● **What you have to do**
What is needed is a single figure: how many lines of the records below contain the word "period".

Plain-text document sources
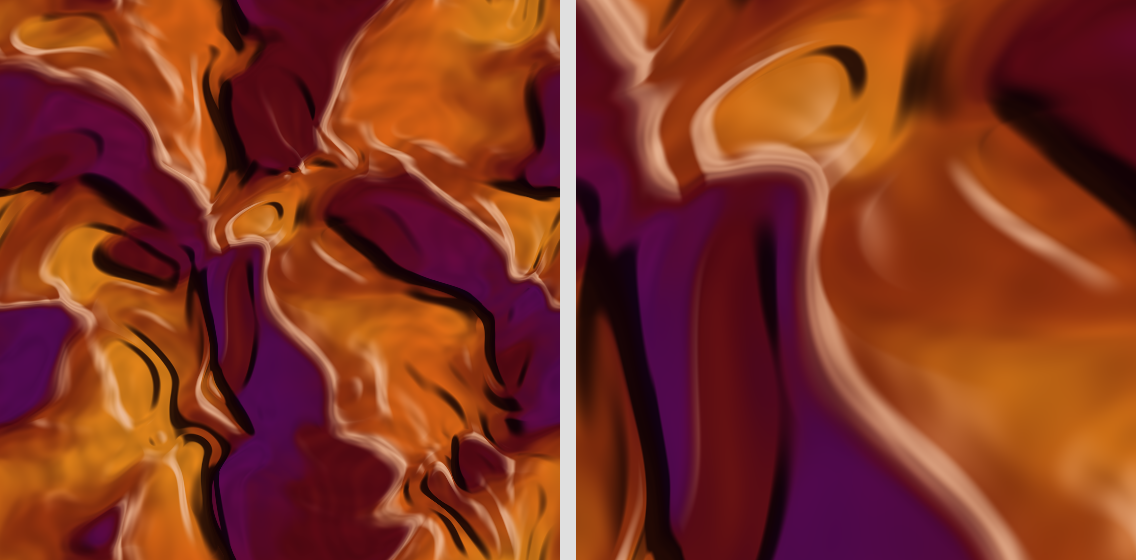
Left: the whole. Right: its middle third, enlarged.
A WebGL 1 fragment shader for this background:

```glsl
precision highp float;
// Molten orange ridges flowing over purple and dark red hollows.
// A wrapping gradient noise is warped twice into a height field, which is
// coloured by height, lit from the lower left and brushed along its contours.

#define BASE_CELLS 4.0
#define BLOB_CELLS 7.0
#define WARP_BROAD 0.100
#define WARP_FINE 0.050
#define BLOB_HEIGHT 0.22
#define LIGHT_DIR vec2(0.86, 0.51)
#define SLOPE_STEP 0.003
#define GLOSS 0.84
#define SHADE 0.86
#define BRUSH_LINES 10.0
#define BRUSH_DEPTH 0.13
#define ORIGIN vec2(0.605, 0.42)

uniform vec2 u_resolution;

float hash(vec2 cell) {
  return fract(sin(dot(cell, vec2(127.1, 311.7))) * 43758.5453);
}

// Dot product of a random unit gradient with the offset from its corner;
// the cell centre is wrapped so that rounding cannot miss the period
float corner(vec2 cell, vec2 offset, float period, float seed) {
  vec2 wrapped = floor(mod(cell + 0.5, period));
  float angle = 6.28318 * hash(wrapped + seed);
  return dot(vec2(cos(angle), sin(angle)), offset);
}

// Gradient noise that wraps after one unit, roughly -1 to 1
float noise(vec2 p, float period, float seed) {
  vec2 x = p * period;
  vec2 cell = floor(x);
  vec2 f = x - cell;
  vec2 u = f * f * f * (f * (f * 6.0 - 15.0) + 10.0);
  vec2 e = vec2(1.0, 0.0);
  float low = mix(corner(cell, f, period, seed),
                  corner(cell + e.xy, f - e.xy, period, seed), u.x);
  float high = mix(corner(cell + e.yx, f - e.yx, period, seed),
                   corner(cell + e.xx, f - e.xx, period, seed), u.x);
  return 1.4 * mix(low, high, u.y);
}

// Two rounds of displacement curl the shapes into lobes and hooks
vec2 warp(vec2 p) {
  vec2 q = p + WARP_BROAD * vec2(noise(p, 3.0, 11.0), noise(p, 3.0, 23.0));
  return q + WARP_FINE * vec2(noise(q, 6.0, 37.0), noise(q, 6.0, 41.0));
}

// A steep bank, a gentle rise behind it, and small mounds and pits
float height(vec2 p) {
  vec2 q = warp(p);
  float body = noise(q, BASE_CELLS, 3.0) + 0.35 * noise(q, 8.0, 53.0);
  float bank = 0.45 * smoothstep(-0.32, 0.0, body);
  float rise = 0.45 * smoothstep(-0.30, 0.70, body);
  float blob = noise(q, BLOB_CELLS, 67.0);
  float bumps = smoothstep(0.10, 0.42, blob) - smoothstep(0.10, 0.42, -blob);
  return bank + rise + BLOB_HEIGHT * bumps + 0.04 * noise(q, 13.0, 29.0);
}

// Purple, dark red, rust and orange by rising height
vec3 lava(float h, float tone) {
  float shift = smoothstep(-0.4, 0.4, tone);
  vec3 purple = mix(vec3(0.39, 0.03, 0.20), vec3(0.31, 0.03, 0.30), shift);
  vec3 orange = mix(vec3(0.79, 0.35, 0.07), vec3(0.81, 0.47, 0.09), shift);
  vec3 color = mix(purple, vec3(0.33, 0.03, 0.07),
                   smoothstep(-0.14, 0.15, h - 0.2 * tone));
  color = mix(color, vec3(0.54, 0.18, 0.05), smoothstep(0.18, 0.50, h));
  return mix(color, orange, smoothstep(0.48, 0.86, h));
}

void main() {
  vec2 p = gl_FragCoord.xy / u_resolution + ORIGIN;

  // Height and its slope toward the light
  float h = height(p);
  vec2 slope = vec2(height(p + vec2(SLOPE_STEP, 0.0)) - h,
                    height(p + vec2(0.0, SLOPE_STEP)) - h) / SLOPE_STEP;
  float facing = dot(slope, LIGHT_DIR);

  // Brush strokes follow lines of equal height, over a finer mottling
  vec2 q = warp(p);
  vec2 stroke = vec2(h * BRUSH_LINES, (q.x - p.x) * 50.0) / 64.0;
  float brush = 0.8 * noise(stroke, 64.0, 5.0) + 0.5 * noise(q, 27.0, 19.0);
  float tone = noise(p, 2.0, 71.0) + 0.4 * noise(p, 5.0, 83.0);

  vec3 color = lava(h + 0.05 * brush, tone);
  color *= 1.0 + BRUSH_DEPTH * brush;

  // Dark far sides
  float shadow = smoothstep(4.5, 14.0, -facing);
  color *= mix(vec3(1.0), vec3(0.10, 0.04, 0.16), SHADE * shadow);

  // Streaky cream rims on the near sides
  float rim = smoothstep(1.8, 12.0, facing + 2.0 * brush);
  rim *= smoothstep(0.08, 0.50, h) * (0.85 + 0.35 * brush);
  color = mix(color, vec3(0.92, 0.73, 0.60), clamp(GLOSS * rim, 0.0, 1.0));

  gl_FragColor = vec4(clamp(color, 0.0, 1.0), 1.0);
}
```
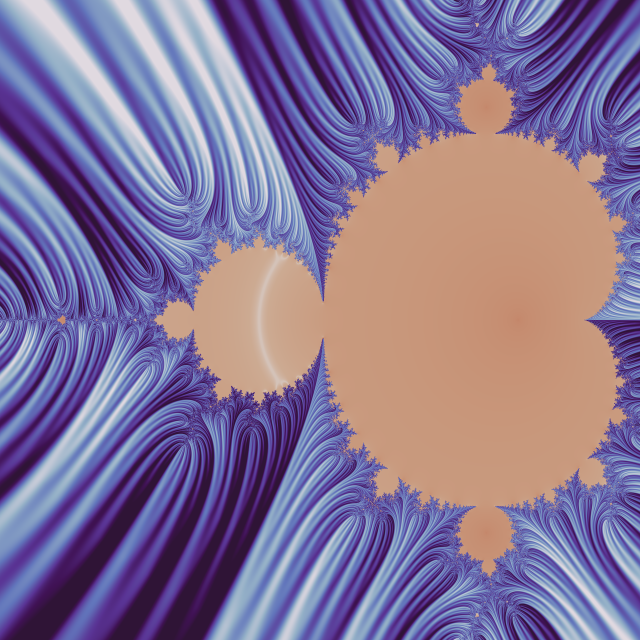
Write a three.js fragment shader that draws this background.

```glsl
// Mandelbrot set over a wide view: a tan interior amid blue, violet and white streaks.
// Outside, a fading average of sin(k * angle) along each orbit makes the streaks;
// inside, the size of the last orbit point sets a soft tint with one bright arc.

varying vec2 vUv;

const vec2 VIEW_MIN = vec2(-2.0, -1.12);
const vec2 VIEW_MAX = vec2(0.47, 1.12);
const int MAX_STEPS = 51;
const int SAMPLES = 3;
const float ESCAPE_RADIUS = 1.0e5;
const float STRIPE_COUNT = 3.0;
const float STRIPE_MEMORY = 0.89;

const vec3 PEARL = vec3(0.88, 0.85, 0.88);
const vec3 MIST = vec3(0.58, 0.69, 0.78);
const vec3 BLUE = vec3(0.383, 0.46, 0.735);
const vec3 VIOLET = vec3(0.35, 0.20, 0.58);
const vec3 PLUM = vec3(0.25, 0.07, 0.33);
const vec3 NIGHT = vec3(0.185, 0.078, 0.213);
const vec3 ORANGE = vec3(0.76, 0.49, 0.38);
const vec3 TAN = vec3(0.785, 0.595, 0.485);
const vec3 SAND = vec3(0.80, 0.665, 0.57);
const vec3 CREAM = vec3(0.83, 0.76, 0.72);

float ramp(float a, float b, float t) {
  return clamp((t - a) / (b - a), 0.0, 1.0);
}

// Pale to dark gradient of the streaks, t from 0 to 0.5
vec3 streakColor(float t) {
  vec3 col = mix(PEARL, MIST, ramp(0.0, 0.125, t));
  col = mix(col, BLUE, ramp(0.125, 0.25, t));
  col = mix(col, VIOLET, ramp(0.25, 0.375, t));
  col = mix(col, PLUM, ramp(0.375, 0.45, t));
  return mix(col, NIGHT, ramp(0.45, 0.5, t));
}

// Warm tint with a thin bright arc where the orbit ends at unit distance
vec3 interiorColor(float radius) {
  float level = log2(abs(log(max(radius, 1e-6))) + 0.002);
  vec3 col = mix(TAN, ORANGE, ramp(0.0, 4.0, level));
  col = mix(col, SAND, ramp(0.0, -4.5, level));
  return mix(col, CREAM, ramp(-4.7, -7.5, level));
}

vec3 exteriorColor(float stripe, float steps) {
  float depth = smoothstep(6.0, 26.0, steps);
  float contrast = mix(0.5, 0.44, depth);
  float middle = mix(0.28, 0.305, depth);
  return streakColor(middle - contrast * stripe);
}

vec3 fractalColor(vec2 c) {
  vec2 z = vec2(0.0);
  float sum = 0.0;
  float weight = 0.0;
  float stripe = 0.0;
  float previous = 0.0;
  float steps = 0.0;
  bool escaped = false;

  for (int i = 0; i < MAX_STEPS; i++) {
    z = vec2(z.x * z.x - z.y * z.y, 2.0 * z.x * z.y) + c;
    float wave = sin(STRIPE_COUNT * atan(z.y, z.x + 1e-9));
    sum = sum * STRIPE_MEMORY + wave;
    weight = weight * STRIPE_MEMORY + 1.0;
    previous = stripe;
    stripe = sum / weight;
    steps += 1.0;
    if (dot(z, z) > ESCAPE_RADIUS * ESCAPE_RADIUS) {
      escaped = true;
      break;
    }
  }

  float radius = length(z);
  if (!escaped) return interiorColor(radius);

  // Blend the last two averages so that escape bands join smoothly
  float part = clamp(1.0 + log2(log(ESCAPE_RADIUS) / log(radius)), 0.0, 1.0);
  return exteriorColor(mix(previous, stripe, part), steps - 1.0 + part);
}

void main() {
  // Average a small grid of samples within each pixel
  vec2 footprint = fwidth(vUv);
  vec3 total = vec3(0.0);
  for (int j = 0; j < SAMPLES; j++) {
    for (int i = 0; i < SAMPLES; i++) {
      vec2 offset = (vec2(float(i), float(j)) + 0.5) / float(SAMPLES) - 0.5;
      total += fractalColor(mix(VIEW_MIN, VIEW_MAX, vUv + offset * footprint));
    }
  }
  gl_FragColor = vec4(total / float(SAMPLES * SAMPLES), 1.0);
}
```
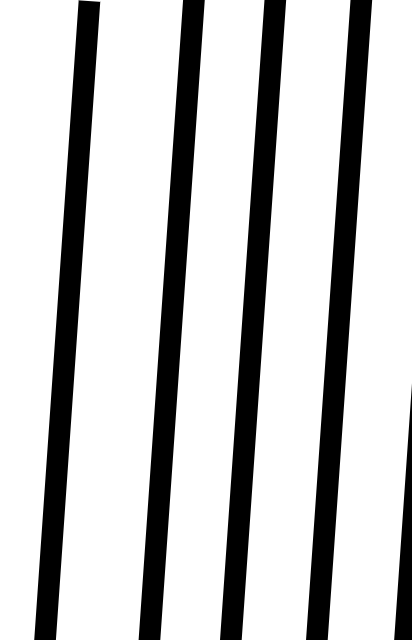
Write a Shadertoy shader that draws this pattern.

```glsl
// Five leaning black bars, unevenly spaced on white, the first with a square-cut top.

// Signed distance to a bar of given half width, cut off square at height top.
float barDistance(vec2 fromFoot, vec2 axis, float halfWidth, float top) {
    float across = abs(dot(fromFoot, vec2(axis.y, -axis.x))) - halfWidth;
    float along = dot(fromFoot, axis) - top;
    return max(across, along);
}

void mainImage(out vec4 fragColor, in vec2 fragCoord) {
    // Canvas height is one unit
    vec2 p = fragCoord / iResolution.y;
    float pixel = 1.0 / iResolution.y;
    vec2 axis = normalize(vec2(0.0695, 1.0));

    // Uneven gaps carry each bar's foot along the lower edge
    float gaps[5] = float[5](0.0704, 0.1631, 0.1272, 0.1344, 0.1377);
    float footX = 0.0;
    float nearest = 1.0;
    for (int i = 0; i < 5; i++) {
        footX += gaps[i];
        float top = i == 0 ? 1.0007 : 2.0;
        nearest = min(nearest, barDistance(p - vec2(footX, 0.0), axis, 0.0169, top));
    }

    // Black ink on white, with a one-pixel soft edge
    float ink = clamp(0.5 - nearest / pixel, 0.0, 1.0);
    fragColor = vec4(vec3(1.0 - ink), 1.0);
}
```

● **Result for this exercise**
9